***** Source information *****

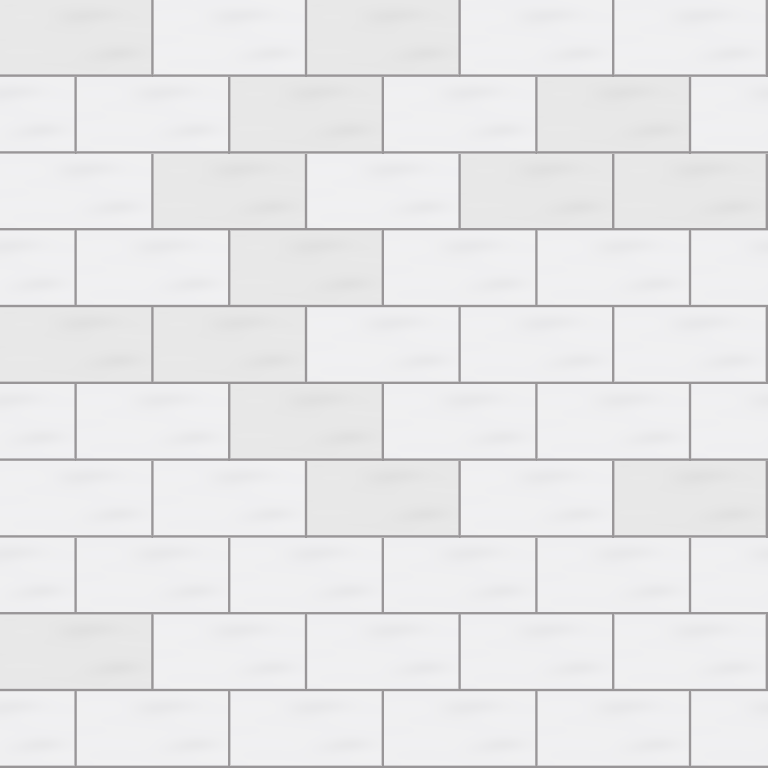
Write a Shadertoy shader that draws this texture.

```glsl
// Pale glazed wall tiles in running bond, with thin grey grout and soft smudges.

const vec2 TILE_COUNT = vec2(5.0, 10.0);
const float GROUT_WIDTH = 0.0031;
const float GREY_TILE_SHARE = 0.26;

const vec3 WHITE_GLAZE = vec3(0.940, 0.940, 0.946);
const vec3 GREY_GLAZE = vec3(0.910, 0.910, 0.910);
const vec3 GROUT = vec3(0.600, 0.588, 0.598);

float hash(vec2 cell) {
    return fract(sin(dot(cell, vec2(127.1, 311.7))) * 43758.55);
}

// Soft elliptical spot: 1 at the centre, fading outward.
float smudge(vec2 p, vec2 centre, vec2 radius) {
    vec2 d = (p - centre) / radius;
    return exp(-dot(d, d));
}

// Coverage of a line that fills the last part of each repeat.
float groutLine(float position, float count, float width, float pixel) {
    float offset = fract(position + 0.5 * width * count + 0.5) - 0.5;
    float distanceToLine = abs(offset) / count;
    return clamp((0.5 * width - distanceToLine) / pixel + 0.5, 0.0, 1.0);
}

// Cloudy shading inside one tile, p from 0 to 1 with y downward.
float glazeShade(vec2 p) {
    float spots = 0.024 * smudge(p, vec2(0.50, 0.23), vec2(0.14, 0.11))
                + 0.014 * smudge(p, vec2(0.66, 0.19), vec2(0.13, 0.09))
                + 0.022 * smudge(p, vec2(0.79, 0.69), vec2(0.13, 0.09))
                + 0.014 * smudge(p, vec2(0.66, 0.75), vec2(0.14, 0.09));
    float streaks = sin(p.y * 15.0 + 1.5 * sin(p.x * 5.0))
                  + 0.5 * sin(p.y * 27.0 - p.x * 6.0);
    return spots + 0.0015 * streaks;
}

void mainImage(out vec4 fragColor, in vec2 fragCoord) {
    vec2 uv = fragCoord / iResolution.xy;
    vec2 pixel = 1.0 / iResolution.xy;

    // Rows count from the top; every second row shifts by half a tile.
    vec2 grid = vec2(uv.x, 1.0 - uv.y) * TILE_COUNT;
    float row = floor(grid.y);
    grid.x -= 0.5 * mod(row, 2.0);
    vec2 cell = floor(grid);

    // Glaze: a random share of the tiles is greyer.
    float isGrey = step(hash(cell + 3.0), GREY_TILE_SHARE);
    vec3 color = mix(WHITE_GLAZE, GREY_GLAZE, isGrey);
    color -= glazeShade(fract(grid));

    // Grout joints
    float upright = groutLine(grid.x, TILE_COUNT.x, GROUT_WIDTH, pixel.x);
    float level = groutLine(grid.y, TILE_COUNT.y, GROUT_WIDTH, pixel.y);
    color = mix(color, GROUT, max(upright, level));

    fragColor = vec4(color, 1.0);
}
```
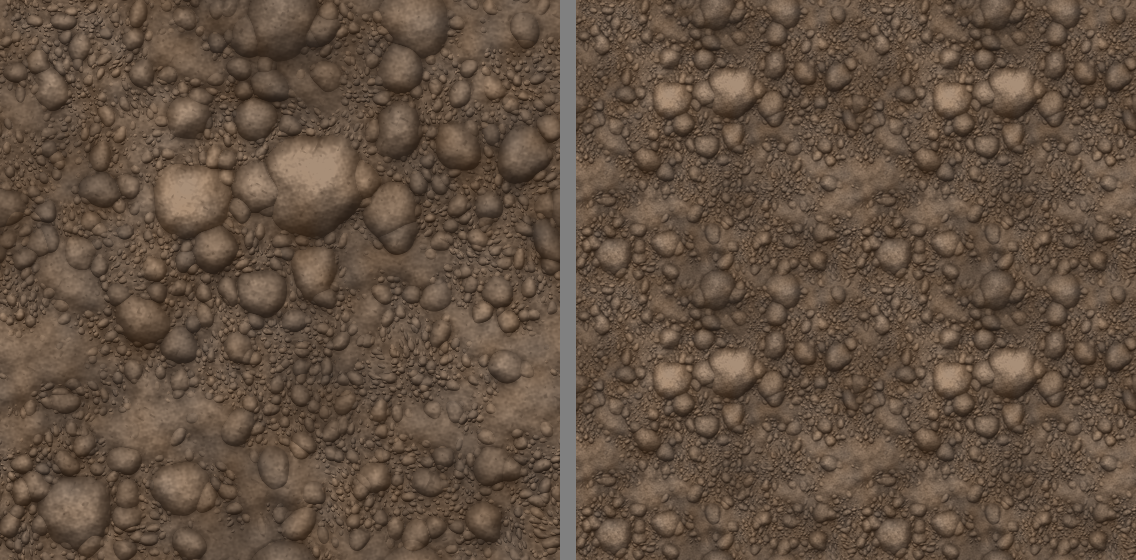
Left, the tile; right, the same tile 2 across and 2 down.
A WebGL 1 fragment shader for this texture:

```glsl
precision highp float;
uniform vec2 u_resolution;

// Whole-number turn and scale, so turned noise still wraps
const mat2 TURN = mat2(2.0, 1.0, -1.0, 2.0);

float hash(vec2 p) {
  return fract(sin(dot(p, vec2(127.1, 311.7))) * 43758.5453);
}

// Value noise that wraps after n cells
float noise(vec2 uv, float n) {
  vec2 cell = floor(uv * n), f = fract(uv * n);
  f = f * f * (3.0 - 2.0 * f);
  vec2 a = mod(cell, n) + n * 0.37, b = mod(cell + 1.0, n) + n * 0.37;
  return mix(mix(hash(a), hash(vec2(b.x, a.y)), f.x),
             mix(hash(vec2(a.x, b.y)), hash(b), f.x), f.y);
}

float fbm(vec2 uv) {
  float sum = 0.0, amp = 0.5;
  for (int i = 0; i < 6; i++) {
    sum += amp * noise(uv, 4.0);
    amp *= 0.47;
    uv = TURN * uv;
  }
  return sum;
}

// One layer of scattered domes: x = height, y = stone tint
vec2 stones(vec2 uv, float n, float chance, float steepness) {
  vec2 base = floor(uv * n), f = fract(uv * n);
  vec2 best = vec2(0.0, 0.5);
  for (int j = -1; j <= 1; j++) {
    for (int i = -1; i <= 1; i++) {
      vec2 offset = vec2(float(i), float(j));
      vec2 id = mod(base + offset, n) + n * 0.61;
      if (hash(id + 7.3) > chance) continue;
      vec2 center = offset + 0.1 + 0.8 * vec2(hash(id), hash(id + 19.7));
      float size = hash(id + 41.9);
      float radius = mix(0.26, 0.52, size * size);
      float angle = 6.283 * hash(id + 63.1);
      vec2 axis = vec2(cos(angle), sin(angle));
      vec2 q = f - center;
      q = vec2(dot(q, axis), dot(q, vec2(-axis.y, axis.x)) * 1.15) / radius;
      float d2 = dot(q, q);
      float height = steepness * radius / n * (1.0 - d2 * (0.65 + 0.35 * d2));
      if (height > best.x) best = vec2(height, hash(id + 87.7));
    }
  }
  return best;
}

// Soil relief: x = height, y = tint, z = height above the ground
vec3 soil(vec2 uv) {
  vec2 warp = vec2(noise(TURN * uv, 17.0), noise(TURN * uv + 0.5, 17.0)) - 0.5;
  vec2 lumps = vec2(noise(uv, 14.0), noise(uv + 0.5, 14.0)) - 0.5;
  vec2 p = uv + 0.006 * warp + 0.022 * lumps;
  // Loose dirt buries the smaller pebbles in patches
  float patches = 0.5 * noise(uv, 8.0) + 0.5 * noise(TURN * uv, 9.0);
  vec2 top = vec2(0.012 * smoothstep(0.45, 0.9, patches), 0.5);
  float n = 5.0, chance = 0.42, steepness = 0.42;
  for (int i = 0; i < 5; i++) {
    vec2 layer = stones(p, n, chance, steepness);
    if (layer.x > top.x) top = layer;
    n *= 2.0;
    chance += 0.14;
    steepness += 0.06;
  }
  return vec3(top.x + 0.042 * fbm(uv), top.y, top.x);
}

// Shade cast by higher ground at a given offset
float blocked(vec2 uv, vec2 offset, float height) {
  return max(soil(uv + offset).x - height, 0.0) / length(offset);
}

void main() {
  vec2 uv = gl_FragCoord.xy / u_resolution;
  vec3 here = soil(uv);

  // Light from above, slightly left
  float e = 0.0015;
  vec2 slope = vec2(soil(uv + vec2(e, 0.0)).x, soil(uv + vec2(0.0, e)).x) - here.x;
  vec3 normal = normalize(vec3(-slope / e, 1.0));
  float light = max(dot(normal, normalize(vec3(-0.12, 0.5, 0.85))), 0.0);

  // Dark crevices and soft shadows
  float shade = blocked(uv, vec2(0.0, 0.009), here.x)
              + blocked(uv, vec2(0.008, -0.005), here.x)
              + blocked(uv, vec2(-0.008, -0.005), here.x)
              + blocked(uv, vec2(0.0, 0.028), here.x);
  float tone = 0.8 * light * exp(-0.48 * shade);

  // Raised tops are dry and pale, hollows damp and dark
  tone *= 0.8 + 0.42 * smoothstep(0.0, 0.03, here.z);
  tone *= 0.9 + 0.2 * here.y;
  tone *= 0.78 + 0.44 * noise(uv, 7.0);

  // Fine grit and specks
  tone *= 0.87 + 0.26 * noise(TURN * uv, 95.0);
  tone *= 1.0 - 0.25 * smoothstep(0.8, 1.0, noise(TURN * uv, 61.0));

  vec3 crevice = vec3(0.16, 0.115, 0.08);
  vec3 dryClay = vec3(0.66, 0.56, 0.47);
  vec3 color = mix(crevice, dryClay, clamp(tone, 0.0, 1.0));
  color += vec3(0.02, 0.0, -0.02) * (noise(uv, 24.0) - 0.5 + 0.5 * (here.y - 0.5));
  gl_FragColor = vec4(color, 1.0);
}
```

*****

* [Work instruction] Check the records above and copy each line that has the string "tint".

* [Problem solution]
// One layer of scattered domes: x = height, y = stone tint
// Soil relief: x = height, y = tint, z = height above the ground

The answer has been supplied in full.